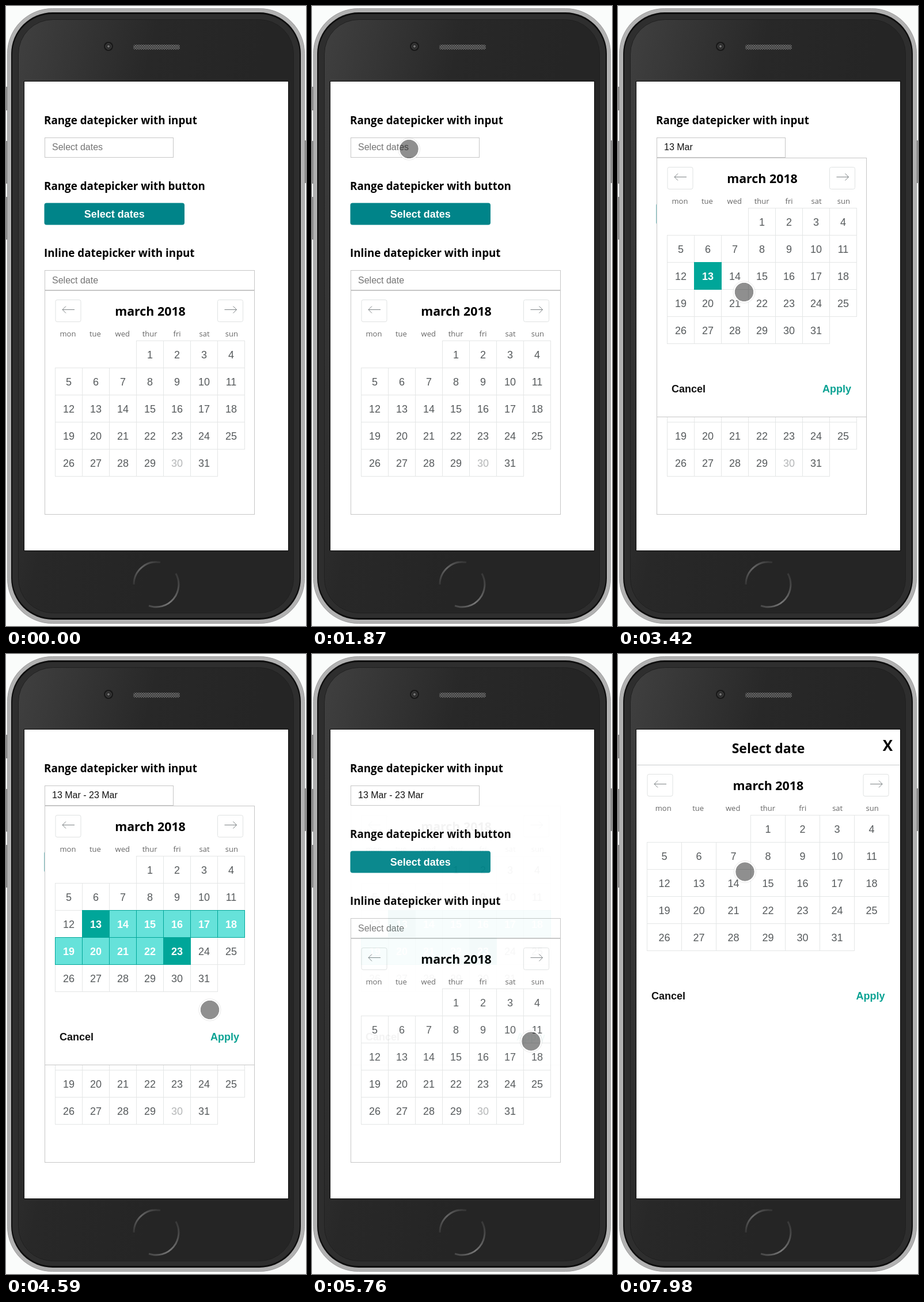
Animation of 521x1075 px, one loop 8000 ms. Source, as an HTML page:

```html
<!DOCTYPE html>
<html lang="en">
<head>
<meta charset="utf-8">
<title>Range datepicker</title>
<style>
  html, body { margin: 0; width: 100%; height: 100%; overflow: hidden; background: #fafcfb; }
  svg { display: block; width: 521px; height: 1075px; }
  text { font-family: Arial, "Liberation Sans", sans-serif; }
  .h, .month, .title, .close { font-family: "Open Sans", "Noto Sans", sans-serif; font-weight: 700; fill: #000; }
  .h { font-size: 18.8px; }
  .month { font-size: 21.4px; }
  .title { font-size: 23px; }
  .close { font-size: 26px; }
  .week { font: 13px "Open Sans", "Noto Sans", sans-serif; fill: #666; }
  .field { font-size: 16px; fill: #757575; }
  .field.set { fill: #111; }
  .bold { font-size: 18px; font-weight: 700; fill: #111; }
  .apply { fill: #0aa293; }
  .mid { text-anchor: middle; }
  .end { text-anchor: end; }
  .box { fill: #fff; stroke: #c6c6c6; }
  .nav { fill: #fff; stroke: #dfe2e2; }
  .arrow { fill: none; stroke: #7d8385; }
  .day rect { fill: #fff; stroke: #e4e6e6; }
  .day text { font-size: 18px; fill: #565a5c; text-anchor: middle; }
  .day.off text { fill: #b4b6b7; }
  .day.range rect { fill: #66e2da; stroke: #00a699; }
  .day.edge rect { fill: #00a699; stroke: #00a699; }
  .day.range text, .day.edge text { fill: #fff; font-weight: 700; }
</style>
</head>
<body>
<svg viewBox="0 0 521 1075" xmlns="http://www.w3.org/2000/svg">
  <defs>
    <linearGradient id="glass" x1="0" y1="0" x2=".75" y2=".36">
      <stop offset="0" stop-color="#404040"/>
      <stop offset=".55" stop-color="#282828"/>
      <stop offset="1" stop-color="#252525"/>
    </linearGradient>
    <linearGradient id="arcTop" x1="0" y1="1" x2="1" y2="0">
      <stop offset="0" stop-color="#363636"/>
      <stop offset=".5" stop-color="#666"/>
      <stop offset="1" stop-color="#333"/>
    </linearGradient>
    <linearGradient id="arcLow" x1="1" y1="0" x2="0" y2="1">
      <stop offset="0" stop-color="#333"/>
      <stop offset=".6" stop-color="#787878"/>
      <stop offset="1" stop-color="#444"/>
    </linearGradient>
    <pattern id="mesh" width="4" height="4" patternUnits="userSpaceOnUse">
      <rect width="4" height="4" fill="#333"/>
      <path d="M0 0h2v2h-2zM2 2h2v2h-2z" fill="#707070"/>
    </pattern>
    <clipPath id="screen"><rect x="32" y="131" width="458" height="813"/></clipPath>
  </defs>

  <g fill="#8d8d8d">
    <rect y="140" width="4" height="41"/>
    <rect y="234" width="4" height="74"/>
    <rect y="331" width="4" height="74"/>
    <rect x="517" y="233" width="4" height="74"/>
  </g>
  <rect x="2.5" y="4.5" width="516" height="1066" rx="78" fill="#b1b1b1" stroke="#9a9a9a"/>
  <rect x="9" y="11" width="503" height="1053" rx="72" fill="#0e0e0e"/>
  <rect x="11" y="14" width="499" height="1047" rx="70" fill="#2e2e2e"/>
  <rect x="21.5" y="23.5" width="478" height="1029" rx="60" fill="url(#glass)" stroke="#202020"/>
  <circle cx="178" cy="70" r="8" fill="#191919"/>
  <circle cx="178" cy="70" r="5" fill="#2b2b2b" stroke="#4a4a4a"/>
  <circle cx="178" cy="70" r="2" fill="#777"/>
  <rect x="221" y="67" width="81" height="8.5" rx="4" fill="url(#mesh)"/>
  <g fill="none" stroke-width="3">
    <path d="M222 1003A39 39 0 0 1 268 964.6" stroke="url(#arcTop)"/>
    <path d="M295 984A39 39 0 0 1 248 1039.8" stroke="url(#arcLow)"/>
  </g>
  <rect x="31" y="130" width="460" height="815" fill="#080808"/>

  <g clip-path="url(#screen)">
    <rect x="32" y="131" width="458" height="813" fill="#fff"/>
    <text class="h" x="66" y="205">Range datepicker with input</text>
    <rect class="box" x="67.5" y="228.5" width="223" height="34"/>
    <text class="field" id="dates" x="80" y="250.3">Select dates</text>
    <text class="h" x="66" y="319">Range datepicker with button</text>
    <rect x="66.5" y="341.5" width="243.5" height="38" rx="4" fill="#008489"/>
    <text class="bold mid" x="188.3" y="366.5" style="fill:#fff">Select dates</text>
    <rect id="focus" x="66.5" y="341.5" width="244" height="38" rx="1" fill="none" stroke="#e59f2c" stroke-width="1.5"/>
    <text class="h" x="66" y="435">Inline datepicker with input</text>
    <rect class="box" x="67.5" y="458.5" width="364" height="34"/>
    <text class="field" x="80" y="480.5">Select date</text>
    <rect class="box" x="67.5" y="493.5" width="364" height="388"/>
    <g id="inline"></g>

    <g id="popup">
      <rect class="box" x="67.5" y="263.5" width="364" height="449"/>
      <text class="bold" x="93" y="670">Cancel</text>
      <text class="bold apply end" x="405" y="670">Apply</text>
    </g>

    <g id="modal">
      <rect x="32" y="131" width="458" height="813" fill="#fff"/>
      <path d="M33 192.5H489" stroke="#cacccd"/>
      <text class="title mid" x="261" y="171.5">Select date</text>
      <text class="close mid" x="468.5" y="168">X</text>
      <text class="bold" x="58" y="598.6">Cancel</text>
      <text class="bold apply end" x="463.5" y="598.6">Apply</text>
    </g>
  </g>

  <g id="cursor">
    <circle r="16.4" fill="#000" fill-opacity=".44"/>
    <circle r="17.5" fill="none" stroke="#fff" stroke-width="2.4"/>
    <circle r="19" fill="none" stroke="#000" stroke-opacity=".13" stroke-width=".7"/>
  </g>
</svg>
<script>
const $ = id => document.getElementById(id);
const LOOP = 8000, START = 470, TICK = 77.4;
const ROW = 47.1;

// Month grid with its top-left corner at (x, y) and columns of width w.
function calendar(host, { x, y, w, week, weekStep, next, disabled }) {
  const mid = x + 3.5 * w;
  const nav = (nx, dir) => {
    const cx = nx + 22.5, ay = y - 54, tip = cx + dir * 10.5;
    return `<rect class="nav" x="${nx}" y="${y - 71}" width="44" height="38" rx="3"/>
      <path class="arrow" d="M${cx - 10.5} ${ay}h21M${tip - dir * 6} ${ay - 6}L${tip} ${ay}L${tip - dir * 6} ${ay + 6}"/>`;
  };
  let html = nav(x + .5, -1) + nav(next, 1) +
    `<text class="month mid" x="${mid + .5}" y="${y - 44}">march 2018</text>`;
  ['mon', 'tue', 'wed', 'thur', 'fri', 'sat', 'sun'].forEach((name, i) => {
    html += `<text class="week mid" x="${week + i * weekStep}" y="${y - 7.2}">${name}</text>`;
  });
  html += '<g>';
  const snap = v => Math.round(v - .5) + .5;
  for (let d = 1; d <= 31; d++) {
    const slot = d + 2, col = slot % 7;
    const left = snap(x + col * w), right = snap(x + (col + 1) * w);
    const top = snap(y + Math.floor(slot / 7) * ROW);
    html += `<g class="day${d === disabled ? ' off' : ''}">
      <rect x="${left}" y="${top}" width="${right - left}" height="47"/>
      <text x="${(left + right) / 2}" y="${top + 30.5}">${d}</text></g>`;
  }
  host.insertAdjacentHTML('beforeend', html + '</g>');
  return [...host.querySelectorAll('.day')];
}

const small = { x: 85.5, y: 350.5, w: 47, week: 107.5, weekStep: 47.4, next: 367.5 };
const large = { x: 50.5, y: 279.5, w: 59.95, week: 78.7, weekStep: 60.5, next: 426 };
calendar($('inline'), { ...small, y: 580.5, disabled: 30 });
const days = calendar($('popup'), small);
calendar($('modal'), large);

// Pointer path: tick, x, y
const path = [
  [0, 410, 1060], [2, 355, 850], [4, 265, 540], [6, 190, 310], [8, 158, 214], [10, 162, 234],
  [11, 162, 234], [15, 168.5, 248], [18, 168.5, 248], [19, 166, 256], [22, 128, 386],
  [23, 128, 386], [29, 158, 475], [30, 159, 474], [33, 168, 474], [35, 168, 474],
  [38, 219, 496], [40, 262, 541], [41, 264, 541], [43, 272, 546], [46, 301, 524], [47, 301, 524],
  [53, 354, 617], [58, 368, 681], [60, 380, 675], [62, 380, 674], [63, 380.5, 671.5], [70, 380.5, 671.5],
  [73, 310, 590], [75, 200, 450], [77, 120, 355], [78, 108, 343], [80, 121, 362], [91, 121, 362],
  [93, 185, 300], [94, 240, 272], [95, 264, 290], [96, 245, 345], [97, 220.5, 377.5]
];

function pointer(k) {
  const i = path.findIndex(p => p[0] >= k);
  if (i < 0) return path[path.length - 1].slice(1);
  if (i === 0) return path[0].slice(1);
  const [a, ax, ay] = path[i - 1], [b, bx, by] = path[i];
  const f = (k - a) / (b - a);
  return [ax + (bx - ax) * f, ay + (by - ay) * f];
}

function ease(k, from, span) {
  const f = Math.min(1, Math.max(0, (k - from) / span));
  return f * f * (3 - 2 * f);
}

function fade(el, opacity) {
  el.style.opacity = opacity;
  el.style.visibility = opacity > 0 ? 'visible' : 'hidden';
}

let last = -1;
function choose(stage) {
  if (stage === last) return;
  last = stage;
  $('dates').textContent = ['Select dates', '13 Mar', '13 Mar - 23 Mar'][stage];
  $('dates').setAttribute('class', stage ? 'field set' : 'field');
  const end = [0, 13, 23][stage];
  days.forEach((el, i) => {
    const d = i + 1, inside = d >= 13 && d <= end;
    el.setAttribute('class', !inside ? 'day' : d === 13 || d === end ? 'day edge' : 'day range');
    if (inside) el.parentNode.append(el);
  });
}

function draw() {
  const k = Math.floor((performance.now() % LOOP - START) / TICK);
  const [x, y] = pointer(k);
  $('cursor').setAttribute('transform', `translate(${x} ${y})`);
  $('cursor').style.visibility = k < 0 ? 'hidden' : 'visible';
  choose(k < 36 ? 0 : k < 48 ? 1 : 2);
  fade($('popup'), ease(k, 18, 4) - ease(k, 65.3, 3.08));
  fade($('modal'), ease(k, 86.3, 3.7));
  $('focus').style.visibility = k < 87 ? 'hidden' : 'visible';
  requestAnimationFrame(draw);
}
draw();
</script>
</body>
</html>
```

• _PROBLEM DESCRIPTION_:
Going through the lines above one by one, tally those with the word "color" and give only the total.

• _EXERCISE OUTPUT_:
9